> [PROMPT] Copy out every line of the records in which "float" can be found.

> [DATA FOR THIS TASK]

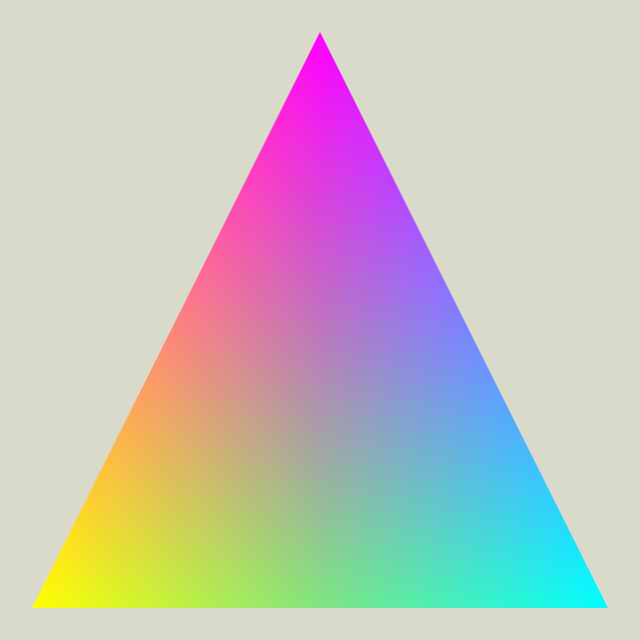
Give the GLSL for this background, as a Shadertoy shader.

```glsl
// A tall triangle on a pale stone ground, with magenta, yellow and cyan corners.
// Barycentric weights blend the corner colours; the smallest weight also
// gives the signed coverage used to smooth the edges.

const vec3 GROUND  = vec3(0.855, 0.855, 0.796);
const vec3 MAGENTA = vec3(1.0, 0.0, 1.0);
const vec3 YELLOW  = vec3(1.0, 1.0, 0.0);
const vec3 CYAN    = vec3(0.0, 1.0, 1.0);
const float GREEN_DIP = 0.10; // softening where yellow meets cyan

float cross2(vec2 a, vec2 b) {
    return a.x * b.y - a.y * b.x;
}

// Weights of corners a, b and c at point p
vec3 barycentric(vec2 p, vec2 a, vec2 b, vec2 c) {
    float area = cross2(b - a, c - a);
    float wa = cross2(b - p, c - p) / area;
    float wb = cross2(c - p, a - p) / area;
    return vec3(wa, wb, 1.0 - wa - wb);
}

// Distance to the line through a and b, positive on its left
float edgeDistance(vec2 p, vec2 a, vec2 b) {
    return cross2(normalize(b - a), p - a);
}

float triangleDistance(vec2 p, vec2 a, vec2 b, vec2 c) {
    return min(edgeDistance(p, a, b),
           min(edgeDistance(p, b, c), edgeDistance(p, c, a)));
}

vec3 blendCorners(vec3 w) {
    vec3 colour = w.x * MAGENTA + w.y * YELLOW + w.z * CYAN;
    colour.g -= GREEN_DIP * 2.0 * max(min(w.y, w.z), 0.0);
    return clamp(colour, 0.0, 1.0);
}

void mainImage(out vec4 fragColor, in vec2 fragCoord) {
    vec2 p = fragCoord / iResolution.xy;
    float pixel = 1.0 / min(iResolution.x, iResolution.y);

    // Corners run anticlockwise
    vec2 apex  = vec2(0.50, 0.95);
    vec2 left  = vec2(0.05, 0.05);
    vec2 right = vec2(0.95, 0.05);

    vec3 fill = blendCorners(barycentric(p, apex, left, right));
    float inside = triangleDistance(p, apex, left, right);
    float coverage = clamp(0.5 + inside / pixel, 0.0, 1.0);

    fragColor = vec4(mix(GROUND, fill, coverage), 1.0);
}
```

> [ANSWER AREA]
const float GREEN_DIP = 0.10; // softening where yellow meets cyan
float cross2(vec2 a, vec2 b) {
    float area = cross2(b - a, c - a);
    float wa = cross2(b - p, c - p) / area;
    float wb = cross2(c - p, a - p) / area;
float edgeDistance(vec2 p, vec2 a, vec2 b) {
float triangleDistance(vec2 p, vec2 a, vec2 b, vec2 c) {
    float pixel = 1.0 / min(iResolution.x, iResolution.y);
    float inside = triangleDistance(p, apex, left, right);
    float coverage = clamp(0.5 + inside / pixel, 0.0, 1.0);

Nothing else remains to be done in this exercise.